1. If you always switch projects, you will never finish a project, and thus never receive the rewards of that project. This is incredibly obvious, but never comes to mind when we're thinking about giving up on a project. This doesn't mean that it's always best to stick with every project, but it does mean that you have to have some ability to finish a project.
2. When I want to quit a project, it's usually because I've experienced most of the downsides and none of the upsides. If I'm halfway through a programming project I've done a lot of work, have probably experienced a bunch of frustration, still have some outstanding issues to deal with, and haven't made a single customer happy or received a single penny. It's important to recognize that this is exactly the wrong position from which you should make a decision.
My very first "business" was buying and selling used Palm Pilots and Apple Newtons. I would negotiate back and forth over the smallest increments of money, both on the buying and selling side. When I first started, my inventory was one Apple Newton, so it was important that I get the best price possible.
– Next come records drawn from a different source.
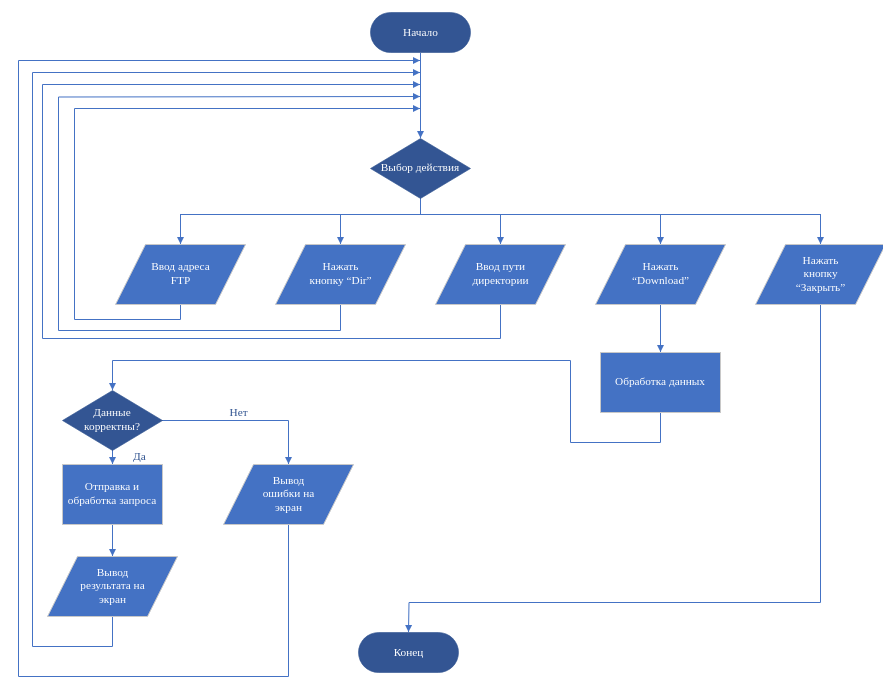
<!DOCTYPE html>
<html lang="ru">
<head>
<meta charset="utf-8">
<title>Блок-схема</title>
<style>
:root {
  --paper: #ffffff;
  --dark: #335593;
  --blue: #4472c4;
  --edge: #c8c8c8;
  --label: #2f528f;
}
* { box-sizing: border-box; margin: 0; }
html, body { width: 883px; height: 696px; overflow: hidden; background: var(--paper); }
.flowchart {
  position: relative; width: 883px; height: 696px; overflow: hidden;
  font: 11.3px/13.6px "Liberation Serif", "Times New Roman", serif;
}
.shapes { position: absolute; inset: 0; display: block; }
.connectors { fill: none; stroke: var(--blue); stroke-width: 1; }
.connectors path { marker-end: url(#arrow); }
.connectors .plain { marker-end: none; }
.dark { fill: var(--dark); stroke: #2f528f; stroke-width: .6; }
.process, .io { fill: var(--blue); stroke: var(--edge); stroke-width: 1; }
.node {
  position: absolute; left: var(--x); top: var(--y); width: 130px; height: 60px;
  display: flex; align-items: center; justify-content: center;
  text-align: center; white-space: nowrap; color: var(--paper);
}
.terminal { width: 101px; height: 41px; }
.decision { width: 100px; }
.step { width: 100px; }
.wide { width: 120px; }
.branch { position: absolute; left: var(--x); top: var(--y); color: var(--label); }
</style>
</head>
<body>
<main class="flowchart">
  <svg class="shapes" width="883" height="696" viewBox="0 0 883 696" aria-hidden="true">
    <defs>
      <marker id="arrow" markerUnits="userSpaceOnUse" markerWidth="8" markerHeight="8" refX="7" refY="4" orient="auto">
        <polygon points="0,0.5 7,4 0,7.5" fill="#4472c4"/>
      </marker>
      <polygon id="io" points="30,0 130,0 100,60 0,60"/>
      <polygon id="decision" points="0,30 50,0 100,30 50,60"/>
      <rect id="terminal" width="100" height="40" rx="20"/>
    </defs>

    <g class="connectors">
      <path d="M420.5 53V138"/>
      <path class="plain" d="M420.5 198V214.5M180.5 214.5H820.5"/>
      <path d="M180.5 214V244"/>
      <path d="M340.5 214V244"/>
      <path d="M500.5 214V244"/>
      <path d="M660.5 214V244"/>
      <path d="M820.5 214V244"/>
      <path d="M180.5 304V319.5H74.5V108.5H420"/>
      <path d="M340.5 304V330.5H58.5V97L420 96.5"/>
      <path d="M500.5 304V338.5H42.5V84.5H420"/>
      <path d="M112.5 616V646.5H32.5V72.5H420"/>
      <path d="M288.5 524V676.5H18.5V60.5H420"/>
      <path d="M660.5 304V352"/>
      <path d="M660.5 412V442.5H570.5V360.5H112.5V390"/>
      <path d="M162 420.5H288.5V464"/>
      <path d="M112.5 450V464"/>
      <path d="M112.5 524V556"/>
      <path d="M820.5 304V602.5H409L408.5 632"/>
    </g>

    <g class="dark">
      <use href="#terminal" x="370.5" y="12.5"/>
      <use href="#terminal" x="358.5" y="632.5"/>
      <use href="#decision" x="370.5" y="138.5"/>
      <use href="#decision" x="62.5" y="390.5"/>
    </g>
    <g class="io">
      <use href="#io" x="115.5" y="244.5"/>
      <use href="#io" x="275.5" y="244.5"/>
      <use href="#io" x="435.5" y="244.5"/>
      <use href="#io" x="595.5" y="244.5"/>
      <use href="#io" x="755.5" y="244.5"/>
      <use href="#io" x="223.5" y="464.5"/>
      <use href="#io" x="47.5" y="556.5"/>
    </g>
    <g class="process">
      <rect x="600.5" y="352.5" width="120" height="60"/>
      <rect x="62.5" y="464.5" width="100" height="60"/>
    </g>
  </svg>

  <div class="node terminal" style="--x:370px;--y:12px">Начало</div>
  <div class="node decision" style="--x:370px;--y:138px">Выбор действия</div>

  <div class="node" style="--x:115.5px;--y:244px">Ввод адреса<br>FTP</div>
  <div class="node" style="--x:275.5px;--y:244px">Нажать<br>кнопку “Dir”</div>
  <div class="node" style="--x:435.5px;--y:244px">Ввод пути<br>директории</div>
  <div class="node" style="--x:595.5px;--y:244px">Нажать<br>“Download”</div>
  <div class="node" style="--x:755.5px;--y:244px">Нажать<br>кнопку<br>“Закрыть”</div>

  <div class="node wide" style="--x:600px;--y:352px">Обработка данных</div>
  <div class="node decision" style="--x:62px;--y:390px">Данные<br>корректны?</div>
  <span class="branch" style="--x:229.5px;--y:406px">Нет</span>
  <span class="branch" style="--x:133px;--y:450px">Да</span>
  <div class="node step" style="--x:62px;--y:464px">Отправка и<br>обработка запроса</div>
  <div class="node" style="--x:223.5px;--y:464px">Вывод<br>ошибки на<br>экран</div>
  <div class="node" style="--x:47.5px;--y:556px">Вывод<br>результата на<br>экран</div>
  <div class="node terminal" style="--x:358px;--y:632px">Конец</div>
</main>
</body>
</html>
After making a little bit of money buying and selling these things I had some savings and could start buying things for myself. As you might imagine, I used the same principles in buying those things and still tried to save the most amount of money possible.
I started all this in high school and college, and a lot of my peers were frugal, though often in different ways. I noticed that most frugal people care about absolute price rather than value, whereas I only ever cared about value.
As I grew up, though, I noticed that most of my peers stopped being frugal entirely. Frugality was a response to not having enough money, not to wanting money to buy them more utility. Once they had enough money to buy things, the frugality switch turned off.
I know many people are cursing 2020 and are glad that it's over, but the older I get the more I realize that any time is good time, and that what we do with what we're given is more important than what we are given. So I'll just come out and say it: 2020 was an amazing year, and while it was obviously significantly worse in many ways, it was still overall the best year of my life.
Last year I wrote that it felt like such a dense year, with almost every day being packed and accounted for. This year was mostly the opposite, with long stretches of empty time with not only nothing to do, but very little I could do.
While I wouldn't want every year to be this way, it was really refreshing to have such a big change and to take on the challenge of adapting to it.
As usual, here are the highlights of my year:
There are several different difficulty levels on which you can live your life. They are ascendingly difficult, though the difficulty is really mostly in switching to that method of living. Once you get to the next level it actually becomes far easier. An analog would be financial investing-- it's hard to save a lot of money when you don't have much, but doing so makes it easier for you to live later and also makes it easier for you to save more and invest better.
Most people will use a combined version of several of these levels, so you may not find that you are entirely described by just one.
The easiest level is to do the wrong thing. For example, if you eat garbage food, do drugs, and play video games all day, you never really have to challenge yourself. Most people are resourceful enough that they will figure out a way to survive in this situation, but they will probably not find that their lives become better over time.
The decision making process here is a simple and likely unconscious, "what would give me the least immediate pain?". Ironically the avoidance of immediate pain usually generates (with interest) future pain. Avoid the pain of being healthy now and you are likely to be plagued by disease for decades.